They’re a web-based service that helps developers rig and animate 3D characters by making rigging and animation easier. A developer can upload the mesh for a character, place joint locators and locator rings to figure out how to make the character move, and then run Mixamo’s auto-rigging software. For console titles, the company says they can cut the cost of producing animations by anywhere from 70 to 80 percent compared to standard techniques like keyframing and motion capture.

An offshoot from some research out of Stanford’s BioMotion Lab, the company has built up a store where they sell existing characters and animations on top of a subscription-based service. (They’re one of the largest animations providers in the asset store for Unity, a hugely popular game development platform backed by Sequoia Capital).

“We are an end-to-end 3D character art solution that allows developers and artists to easily and affordably create, rig and animate high-quality characters,” said Stefano Corazza, the CEO and co-founder of Mixamo.

Naturally, Mixamo has a SaaS-based business model, where they sell subscriptions by the seat to gaming studios. Their All Access product gives studios one year of unlimited access to their 3D characters, Auto-Rigger and their library of thousands of animations for $1,500 per seat.

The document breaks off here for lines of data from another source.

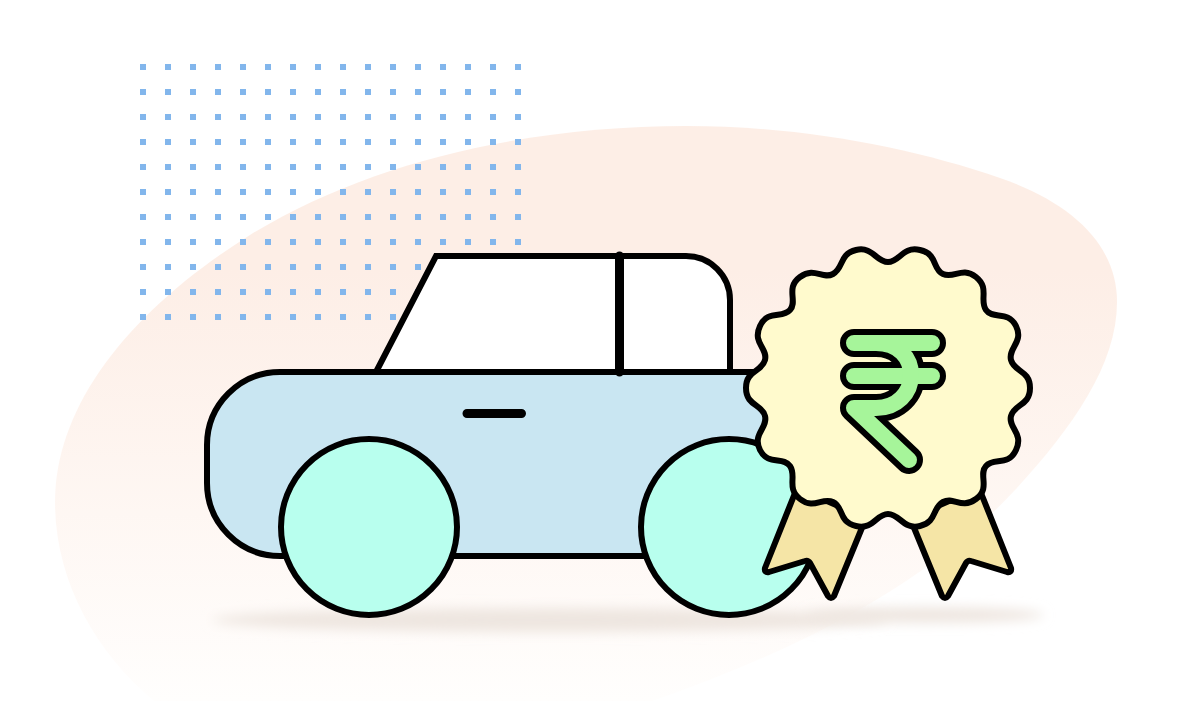
<!DOCTYPE html>
<html lang="en">
<head>
<meta charset="utf-8">
<title>Car with rupee badge</title>
<style>
:root {
  --ink: #000;
  --paper: #fff;
  --dot: #82b6ec;
  --blob: #fdeee6;
  --body: #c9e6f2;
  --wheel: #b8ffee;
  --seal: #fffacd;
  --ribbon: #f5e5a6;
  --rupee: #a6f59a;
  --shadow: #eee6e0;
}
html, body { margin: 0; background: var(--paper); overflow: hidden; }
svg { display: block; width: 1180px; height: 701px; }
.outlined { stroke: var(--ink); stroke-width: 6; stroke-linejoin: round; }
.window { fill: var(--paper); stroke-linejoin: miter; }
.body { fill: var(--body); }
.wheel { fill: var(--wheel); }
.seal { fill: var(--seal); }
.ribbon { fill: var(--ribbon); }
.detail { stroke: var(--ink); stroke-width: 9; stroke-linecap: round; }
.shadow { fill: var(--shadow); filter: url(#soften); }
.rupee-outline, .rupee-fill { fill: none; stroke-linecap: round; stroke-linejoin: round; }
.rupee-outline { stroke: var(--ink); stroke-width: 28; }
.rupee-fill { stroke: var(--rupee); stroke-width: 16; }
</style>
</head>
<body>
<svg viewBox="0 0 1180 701" role="img" aria-label="A blue car beside an award badge with a rupee sign">
  <defs>
    <linearGradient id="blob-fade" x1="0" y1="0" x2="0" y2="1">
      <stop offset="0" stop-color="var(--blob)"/>
      <stop offset="0.25" stop-color="var(--blob)"/>
      <stop offset="1" stop-color="#fffefd"/>
    </linearGradient>
    <pattern id="dots" x="140" y="64" width="25" height="25" patternUnits="userSpaceOnUse">
      <rect width="6" height="6" fill="var(--dot)"/>
    </pattern>
    <filter id="soften" x="-10%" y="-80%" width="120%" height="260%">
      <feGaussianBlur stdDeviation="6"/>
    </filter>
    <g id="rupee">
      <path d="M854 343H932M854 376H932"/>
      <path d="M876 343C899 343 911 358 911 375C911 393 897 408 876 408H854L909 460"/>
    </g>
    <path id="ribbon-tail" d="M797 488L765 568Q764 573 769 572L805 561Q808 560 810 563L828 596Q831 600 834 596L866 518Z"/>
  </defs>

  <g id="backdrop">
    <path fill="url(#blob-fade)" d="M154 701C95 652 55 580 55 502C55 405 130 310 250 235C370 161 530 126 686 126C800 126 910 147 1000 178C1075 204 1117 247 1117 302C1117 365 1072 428 1015 490C930 582 800 650 652 701Z"/>
    <rect x="140" y="64" width="382" height="257" fill="url(#dots)"/>
  </g>

  <g id="shadows">
    <ellipse class="shadow" cx="550" cy="620" rx="338" ry="12"/>
    <ellipse class="shadow" cx="925" cy="615" rx="119" ry="8"/>
  </g>

  <g id="car">
    <path class="outlined window" d="M376 372L436 256H686A44 44 0 0 1 730 300V372Z"/>
    <path class="outlined body" d="M785 372H280A73 73 0 0 0 207 445V483A73 73 0 0 0 280 556H728L785 490Z"/>
    <path class="detail" d="M619.500 256V372M467 413.500H521.500"/>
    <circle class="outlined wheel" cx="369" cy="527" r="88"/>
    <circle class="outlined wheel" cx="729" cy="527" r="88"/>
  </g>

  <g id="badge">
    <use href="#ribbon-tail" class="outlined ribbon"/>
    <use href="#ribbon-tail" class="outlined ribbon" transform="matrix(-1 0 0 1 1776 0)"/>
    <path class="outlined seal" transform="translate(888 388)" d="M142 0C142 18 126 16 123 28S136 45 128 62S106 69 98 78S103 100 88 111S66 108 55 114S49 134 32 138S12 126 0 126S-14 142 -32 138S-44 119 -55 114S-74 122 -88 111S-91 88 -98 78S-120 78 -128 62S-120 40 -123 28S-142 18 -142 0S-126 -16 -123 -28S-136 -45 -128 -62S-106 -69 -98 -78S-103 -100 -88 -111S-66 -108 -55 -114S-49 -134 -32 -138S-12 -126 0 -126S14 -142 32 -138S44 -119 55 -114S74 -122 88 -111S91 -88 98 -78S120 -78 128 -62S120 -40 123 -28S142 -18 142 0Z"/>
    <use href="#rupee" class="rupee-outline"/>
    <use href="#rupee" class="rupee-fill"/>
  </g>
</svg>
</body>
</html>
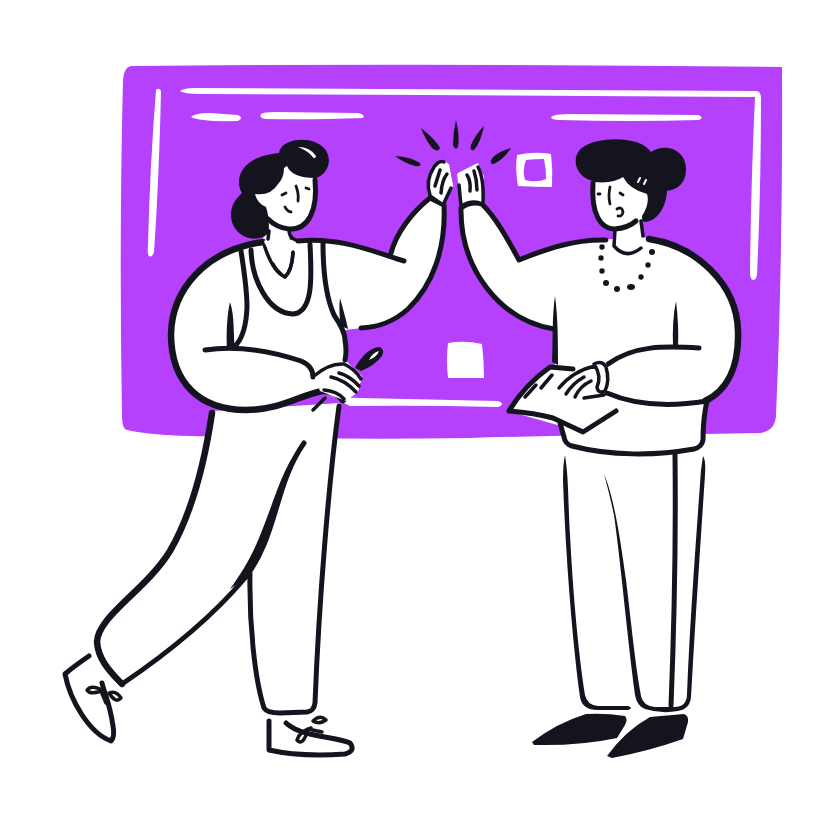
<!DOCTYPE html>
<html lang="en">
<head>
<meta charset="utf-8">
<title>High five</title>
<style>
:root { --ink: #14141f; --violet: #b541fc; --paper: #ffffff; }
html, body { margin: 0; background: var(--paper); overflow: hidden; }
svg { display: block; width: 830px; height: 830px; }
.board { fill: var(--violet); }
.paper { fill: var(--paper); }
.ink { fill: var(--ink); }
.line { fill: none; stroke: var(--ink); stroke-width: 5; stroke-linecap: round; stroke-linejoin: round; }
.bold { stroke-width: 6.5; }
.fine { stroke-width: 3.5; }
.hair-fine { stroke-width: 2.8; }
</style>
</head>
<body>
<svg viewBox="0 0 830 830" role="img" aria-label="Two colleagues giving a high five in front of a board">

  <g id="board">
    <path class="board" d="M131 66Q450 63 782 67Q783 250 776 416Q775 431 760 433L704 434Q560 435 470 438Q330 440 190 436Q150 435 127 430Q122 429 122 416Q119 240 123 80Q124 67 131 66Z"/>
    <g class="paper">
      <path d="M180 91Q184 88 194 88L757 91Q761 92 761 98Q761 190 757 275Q756 280 753 280Q750 279 750 273Q751 180 755 97Q470 95 200 94Q184 94 180 91Z"/>
      <path d="M156 90Q159 87 161 91Q159 180 154 252Q152 258 149 256Q147 254 148 245Q150 165 156 90Z"/>
      <path d="M191 117Q195 113 210 113L238 115Q244 118 238 121Q200 122 191 117Z"/>
      <path d="M261 114Q263 112 275 112L358 113Q366 115 363 118Q310 120 265 119Q259 118 261 114Z"/>
      <path d="M551 117Q554 114 570 114L698 115Q705 117 699 120Q630 122 560 120Q551 120 551 117Z"/>
      <path d="M340 401Q344 397 360 398L498 401Q506 404 498 407Q420 405 350 406Z"/>
      <path d="M448 343Q465 340 482 344Q484 360 484 378H448Q446 360 448 343Z"/>
      <path fill-rule="evenodd" d="M517 155Q535 151 551 154Q553 170 552 187Q535 187 518 186Q515 170 517 155ZM526 160Q522 170 525 180Q537 183 546 179Q546 168 544 159Q534 159 526 160Z"/>
    </g>
  </g>

  <g id="clap" class="ink">
    <path d="M395 156Q411 157 420 163Q422 167 415 166Q404 163 395 156Z"/>
    <path d="M421 128Q436 140 440 148Q438 153 432 148Q425 139 421 128Z"/>
    <path d="M456 120Q460 136 458 147Q455 151 453 145Q453 132 456 120Z"/>
    <path d="M484 126Q480 144 474 150Q469 151 471 145Q475 135 484 126Z"/>
    <path d="M511 148Q504 159 494 164Q488 164 493 157Q500 151 511 148Z"/>
  </g>

  <g id="colleague-with-pen">
    <path class="paper" d="M213 411C205 455 195 505 175 545C150 590 110 610 97 640L122 685C170 650 220 612 249 572C248 620 253 670 262 712H314C319 600 332 480 340 403Z"/>
    <path class="paper" d="M262 241C205 248 171 290 171 335C171 385 200 411 245 411C275 410 295 399 320 391L345 402L358 392L362 376L345 360V330L362 328C420 326 446 270 445 202L453 186L449 164L440 162L428 182L430 196C412 215 397 235 392 256C360 245 330 239 289 240V222L268 226Z"/>

    <g id="left-trousers">
      <path class="line bold" d="M212 413C205 460 192 513 170 551C146 590 98 616 97 642C98 658 108 670 122 684"/>
      <path class="line" d="M122 684C165 655 212 617 245 578C278 535 274 486 304 443"/>
      <path class="ink" d="M306 440C284 462 277 493 263 528C254 552 244 570 230 589L246 578C260 557 268 542 275 517C283 491 287 467 306 440Z"/>
      <path class="line" d="M250 573C249 625 255 680 264 708Q267 713 280 713L307 712Q314 711 315 703C319 600 329 480 339 406"/>
    </g>

    <g id="left-shoes">
      <path class="line" d="M89 656Q73 667 65 674C70 700 89 733 111 741Q115 737 113 726C110 704 105 695 102 683"/>
      <path class="line fine" d="M100 689Q91 685 87 690Q90 695 101 691L106 703M109 693Q116 690 121 698Q116 704 109 693Z"/>
      <path class="line" d="M269 721L269 750Q300 757 345 754Q356 751 350 743C337 737 310 737 295 729Q288 725 286 723"/>
      <path class="line fine" d="M311 728Q300 731 297 740Q303 747 308 729L322 732M313 721Q320 714 326 720Q319 725 313 721Z"/>
    </g>

    <g id="left-body">
      <path class="line bold" d="M263 242C205 250 172 290 171 334C171 383 200 410 246 410C280 410 298 396 322 391Q335 390 343 400"/>
      <path class="line" d="M205 350C240 345 274 352 301 361Q313 366 313 377"/>
      <path class="ink" d="M230 302C235 317 233 334 235 350H227C226 333 227 315 230 302Z"/>
      <path class="line" d="M241 251C244 270 247 290 247 307Q246 334 236 345"/>
      <path class="line" d="M251 250C252 280 268 313 293 314C315 312 311 270 310 244"/>
      <path class="line" d="M323 243C323 275 326 297 334 315Q345 331 345 340Q347 352 345 360"/>
      <path class="ink" d="M340 298C343 309 346 319 348 329L341 326C339 316 339 306 340 298Z"/>
      <path class="line" d="M298 241C340 237 372 251 404 261"/>
      <path class="line" d="M391 253C396 234 411 213 430 198L444 205C446 248 433 285 408 309Q388 327 361 328"/>
      <path class="line fine" d="M263 241C267 255 274 272 285 277Q292 271 293 252"/>
    </g>

    <g id="left-raised-hand">
      <path class="paper" d="M429 196Q424 180 434 166Q444 157 448 164L453 186L444 205Z"/>
      <path class="line fine" d="M430 195Q425 181 434 167Q439 160 444 162M430 196L443 205L451 188M440 170L435 186M447 174Q442 180 441 193"/>
    </g>

    <g id="pen-hand">
      <path class="paper" d="M314 375Q332 362 345 365L362 380L346 401L320 391Z"/>
      <path class="line fine" d="M314 376Q329 363 344 364Q355 369 361 379M331 377Q345 380 356 392M339 373Q350 376 359 386M324 390Q337 391 344 399M313 410L325 398"/>
      <path class="ink" d="M355 368C360 358 370 347 380 347Q385 350 382 356Q374 366 361 371Z"/>
      <path class="paper" d="M369 360Q372 353 379 351Q377 357 369 360Z"/>
    </g>

    <g id="left-head">
      <path class="ink" d="M279 153C281 137 314 135 325 149C334 162 326 176 314 179L316 190L265 236C250 244 231 233 231 215C231 203 238 197 242 193C233 178 243 156 279 153Z"/>
      <path class="paper" d="M287 166Q292 178 315 178C317 205 312 229 290 230L289 246L284 277L264 242L269 232Q269 215 266 207Q257 203 255 194Q271 196 278 184Q284 178 284 168Z"/>
      <path class="paper" d="M298 147Q310 147 316 156Q315 161 311 155Q306 150 298 147Z"/>
      <path class="line" d="M315 180C318 211 308 230 289 229Q277 228 268 219"/>
      <path class="line fine" d="M269 231L268 239M289 230Q289 238 296 240M293 253Q292 270 285 277Q277 272 273 264"/>
      <path class="line hair-fine" d="M296 186Q299 194 298 201M282 195L286 193M306 188L309 189M285 207Q288 212 291 212"/>
    </g>
  </g>

  <g id="colleague-with-paper">
    <path class="paper" d="M614 225L613 239C575 238 548 247 520 260C508 240 497 219 483 202L484 176L476 164L458 173L461 203C455 257 492 322 555 330V366L508 411L561 426L566 445Q630 462 702 445L707 403C730 388 740 361 739 331C737 280 692 244 643 237V215Z"/>
    <path class="paper" d="M566 446C567 530 575 640 582 708H630L640 706Q665 713 688 703C694 620 698 530 703 448Z"/>

    <g id="right-trousers">
      <path class="ink" d="M565 455C569 480 568 505 570 535C573 592 578 650 585 695Q587 705 598 706L628 706Q634 708 628 710H598Q582 710 580 697C571 630 565 540 563 480Q563 464 565 455Z"/>
      <path class="ink" d="M604 474C615 500 621 545 626 580C631 620 635 664 641 696Q643 706 655 707L676 707Q687 706 687 694C690 620 696 540 701 470L703 456Q706 460 705 475C700 550 695 625 691 697Q690 709 678 711Q661 714 645 709Q637 706 635 695C627 635 621 565 614 515Q609 492 604 474Z"/>
      <path class="line" d="M675 455C676 540 674 630 671 706"/>
    </g>

    <g id="right-shoes" class="ink">
      <path d="M532 742Q557 723 586 714Q606 713 625 716Q628 719 625 725L617 738Q580 746 534 745Z"/>
      <path d="M607 756Q625 731 650 717L684 714Q689 716 688 722L683 739Q649 751 612 758Z"/>
    </g>

    <g id="right-body">
      <path class="line" d="M606 240C575 239 546 249 519 260C508 240 497 219 482 204Q471 201 461 208C460 268 499 320 554 329"/>
      <path class="ink" d="M555 296C558 318 558 341 558 365L552 362C553 340 552 316 555 296Z"/>
      <path class="line bold" d="M649 239C696 246 737 284 738 331C739 362 730 389 705 401"/>
      <path class="ink" d="M676 301Q679 325 678 347H673Q672 320 676 301Z"/>
      <path class="line" d="M608 364C634 345 665 346 699 348"/>
      <path class="line" d="M607 393C639 407 676 406 707 401Q703 418 703 440Q702 447 694 449C655 456 610 456 572 446Q565 444 564 437L560 423"/>
    </g>

    <g id="right-raised-hand">
      <path class="paper" d="M457 174L478 163L484 178L483 202L461 205Z"/>
      <path class="line fine" d="M459 185L461 206Q473 199 482 204M478 167Q484 178 483 202M467 175Q471 181 470 191M474 171Q477 180 477 190"/>
    </g>

    <g id="sheet">
      <path class="paper" d="M508 411Q524 381 549 367L580 370L617 410L583 433L562 422Z"/>
      <path class="line" d="M573 369L550 367C533 379 518 396 509 411Q535 413 553 418L583 432L616 411"/>
      <path class="line fine" d="M525 397L536 385M541 388L552 375"/>
      <path class="paper" d="M559 388Q574 369 594 365L606 363L609 390L582 399Z"/>
      <path class="line fine" d="M559 388Q573 371 595 366M566 394Q573 383 584 377M575 397Q580 386 591 381M584 398L604 395M594 364Q602 360 606 367Q610 381 605 391Q598 394 597 387Q602 376 594 364Z"/>
    </g>

    <g id="necklace" class="ink">
      <circle cx="602" cy="247" r="2.7"/><circle cx="601" cy="258" r="2.7"/><circle cx="602" cy="271" r="2.7"/>
      <circle cx="606" cy="283" r="3"/><circle cx="617" cy="289" r="3"/><ellipse cx="631" cy="287" rx="4" ry="3"/>
      <circle cx="641" cy="277" r="2.7"/><circle cx="648" cy="265" r="2.7"/><circle cx="652" cy="252" r="3"/>
    </g>

    <g id="right-head">
      <path class="ink" d="M593 181C575 177 570 156 583 147C599 136 641 136 651 152C667 142 686 151 686 169Q686 188 667 191C666 208 657 221 645 222L630 216L604 190Z"/>
      <path class="paper" d="M594 182Q613 184 623 177Q629 189 647 194Q650 204 642 216L643 246Q629 261 613 247L616 230C597 229 593 206 594 182Z"/>
      <path class="line" d="M593 183C591 213 600 229 615 229Q628 228 636 221"/>
      <path class="line fine" d="M615 230L614 246Q626 260 641 248M641 221L643 236"/>
      <path class="line hair-fine" d="M610 187Q608 196 610 204M598 194L600 194M620 193L623 195M617 209Q622 206 623 212Q622 217 618 216"/>
      <path d="M638 182L640 178M644 184L646 180" fill="none" stroke="var(--paper)" stroke-width="2" stroke-linecap="round"/>
    </g>
  </g>
</svg>
</body>
</html>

They’re seeing developers handle about 800 or 900 characters per week and have a few thousand customers. The company has taken funding from Granite Ventures and Keynote Ventures.